> Work required
Pull each line holding the word "document" from the data.

> Exercise input
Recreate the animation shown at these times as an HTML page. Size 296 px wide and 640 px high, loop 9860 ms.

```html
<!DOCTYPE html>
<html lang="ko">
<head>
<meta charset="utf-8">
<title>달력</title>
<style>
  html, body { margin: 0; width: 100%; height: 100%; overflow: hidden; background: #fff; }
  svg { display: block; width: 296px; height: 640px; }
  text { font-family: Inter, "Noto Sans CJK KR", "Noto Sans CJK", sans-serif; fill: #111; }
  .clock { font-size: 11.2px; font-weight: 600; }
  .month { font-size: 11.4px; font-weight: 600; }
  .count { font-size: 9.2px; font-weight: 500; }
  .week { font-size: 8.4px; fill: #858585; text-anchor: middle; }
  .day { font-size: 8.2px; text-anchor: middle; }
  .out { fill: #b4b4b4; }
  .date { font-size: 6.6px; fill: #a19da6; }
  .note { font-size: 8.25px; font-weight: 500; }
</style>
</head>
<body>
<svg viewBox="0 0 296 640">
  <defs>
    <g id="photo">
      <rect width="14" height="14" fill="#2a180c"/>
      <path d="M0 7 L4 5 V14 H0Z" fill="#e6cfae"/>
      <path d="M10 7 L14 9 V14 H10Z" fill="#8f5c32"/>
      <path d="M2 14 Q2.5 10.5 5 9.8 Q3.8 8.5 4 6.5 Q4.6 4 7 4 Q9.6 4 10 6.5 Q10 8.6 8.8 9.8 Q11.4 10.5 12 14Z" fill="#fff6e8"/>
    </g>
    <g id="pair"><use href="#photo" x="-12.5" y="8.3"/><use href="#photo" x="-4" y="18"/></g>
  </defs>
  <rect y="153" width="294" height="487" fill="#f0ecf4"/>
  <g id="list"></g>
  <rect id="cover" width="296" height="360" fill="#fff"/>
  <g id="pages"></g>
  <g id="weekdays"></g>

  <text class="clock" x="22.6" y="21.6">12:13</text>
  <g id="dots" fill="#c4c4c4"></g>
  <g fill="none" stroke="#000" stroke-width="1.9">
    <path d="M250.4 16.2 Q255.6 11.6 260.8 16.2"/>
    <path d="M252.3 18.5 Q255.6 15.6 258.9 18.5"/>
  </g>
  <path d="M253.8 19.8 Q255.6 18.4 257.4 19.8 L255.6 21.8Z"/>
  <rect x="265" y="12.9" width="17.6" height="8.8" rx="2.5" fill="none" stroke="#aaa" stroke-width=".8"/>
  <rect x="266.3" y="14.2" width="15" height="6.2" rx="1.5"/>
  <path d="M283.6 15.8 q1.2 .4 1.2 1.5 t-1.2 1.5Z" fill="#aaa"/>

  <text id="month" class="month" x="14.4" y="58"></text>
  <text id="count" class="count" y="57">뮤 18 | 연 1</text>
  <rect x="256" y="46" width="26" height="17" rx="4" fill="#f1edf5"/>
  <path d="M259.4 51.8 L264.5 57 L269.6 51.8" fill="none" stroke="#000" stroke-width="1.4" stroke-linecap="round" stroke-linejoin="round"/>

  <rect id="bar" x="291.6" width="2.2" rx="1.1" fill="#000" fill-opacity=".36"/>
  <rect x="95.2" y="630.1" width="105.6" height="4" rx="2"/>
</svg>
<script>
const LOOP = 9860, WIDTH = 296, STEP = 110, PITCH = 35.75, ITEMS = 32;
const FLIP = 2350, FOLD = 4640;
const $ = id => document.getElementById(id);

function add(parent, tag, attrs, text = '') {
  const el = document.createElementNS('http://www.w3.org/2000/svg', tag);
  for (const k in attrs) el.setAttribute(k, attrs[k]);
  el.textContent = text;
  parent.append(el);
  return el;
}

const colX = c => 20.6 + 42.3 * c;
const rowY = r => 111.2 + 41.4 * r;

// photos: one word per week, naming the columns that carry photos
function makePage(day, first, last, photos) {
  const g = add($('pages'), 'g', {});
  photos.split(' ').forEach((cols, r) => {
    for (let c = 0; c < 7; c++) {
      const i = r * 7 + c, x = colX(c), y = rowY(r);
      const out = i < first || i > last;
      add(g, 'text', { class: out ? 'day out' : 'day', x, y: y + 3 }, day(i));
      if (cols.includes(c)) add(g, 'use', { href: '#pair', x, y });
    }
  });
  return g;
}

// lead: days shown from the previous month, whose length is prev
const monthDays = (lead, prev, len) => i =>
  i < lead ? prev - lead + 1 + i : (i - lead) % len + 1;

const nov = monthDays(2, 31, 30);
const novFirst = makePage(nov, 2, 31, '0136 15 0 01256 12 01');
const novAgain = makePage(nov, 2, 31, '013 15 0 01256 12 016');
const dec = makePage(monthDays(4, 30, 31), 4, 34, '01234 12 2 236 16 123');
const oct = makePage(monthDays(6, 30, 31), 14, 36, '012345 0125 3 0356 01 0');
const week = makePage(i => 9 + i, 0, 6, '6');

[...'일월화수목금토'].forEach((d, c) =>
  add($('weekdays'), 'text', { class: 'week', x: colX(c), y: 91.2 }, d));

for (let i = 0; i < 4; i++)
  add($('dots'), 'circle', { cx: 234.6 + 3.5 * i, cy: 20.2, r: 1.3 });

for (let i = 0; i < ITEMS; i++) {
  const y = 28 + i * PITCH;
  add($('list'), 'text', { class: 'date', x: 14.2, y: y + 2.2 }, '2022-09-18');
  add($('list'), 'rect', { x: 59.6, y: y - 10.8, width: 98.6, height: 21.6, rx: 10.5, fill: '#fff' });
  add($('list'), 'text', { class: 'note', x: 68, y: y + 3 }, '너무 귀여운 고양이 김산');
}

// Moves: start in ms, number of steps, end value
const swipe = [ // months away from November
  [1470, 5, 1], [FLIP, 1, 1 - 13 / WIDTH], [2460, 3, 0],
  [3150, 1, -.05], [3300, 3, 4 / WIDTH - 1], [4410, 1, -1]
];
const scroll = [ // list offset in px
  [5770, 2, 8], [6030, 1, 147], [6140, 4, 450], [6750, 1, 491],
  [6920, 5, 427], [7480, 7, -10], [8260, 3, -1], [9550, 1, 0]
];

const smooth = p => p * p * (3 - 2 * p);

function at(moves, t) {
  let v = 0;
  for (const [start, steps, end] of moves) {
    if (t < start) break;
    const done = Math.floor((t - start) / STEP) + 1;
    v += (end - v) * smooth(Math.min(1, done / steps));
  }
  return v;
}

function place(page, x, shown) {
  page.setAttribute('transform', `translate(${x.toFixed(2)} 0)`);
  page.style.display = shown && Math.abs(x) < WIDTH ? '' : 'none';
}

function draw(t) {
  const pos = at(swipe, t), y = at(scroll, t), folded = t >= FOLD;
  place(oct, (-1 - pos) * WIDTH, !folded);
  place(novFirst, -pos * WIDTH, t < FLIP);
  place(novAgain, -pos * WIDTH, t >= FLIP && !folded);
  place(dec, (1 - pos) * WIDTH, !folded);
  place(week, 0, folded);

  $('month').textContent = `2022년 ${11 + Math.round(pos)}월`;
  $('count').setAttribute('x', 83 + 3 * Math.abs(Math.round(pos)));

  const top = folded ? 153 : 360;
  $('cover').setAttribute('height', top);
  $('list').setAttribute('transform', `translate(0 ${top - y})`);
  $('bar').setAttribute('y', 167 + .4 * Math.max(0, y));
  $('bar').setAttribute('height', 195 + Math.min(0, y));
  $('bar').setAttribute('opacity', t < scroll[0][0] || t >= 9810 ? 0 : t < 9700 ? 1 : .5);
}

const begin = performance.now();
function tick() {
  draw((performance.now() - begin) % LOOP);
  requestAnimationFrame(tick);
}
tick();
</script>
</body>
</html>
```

> The answer
const $ = id => document.getElementById(id);
  const el = document.createElementNS('http://www.w3.org/2000/svg', tag);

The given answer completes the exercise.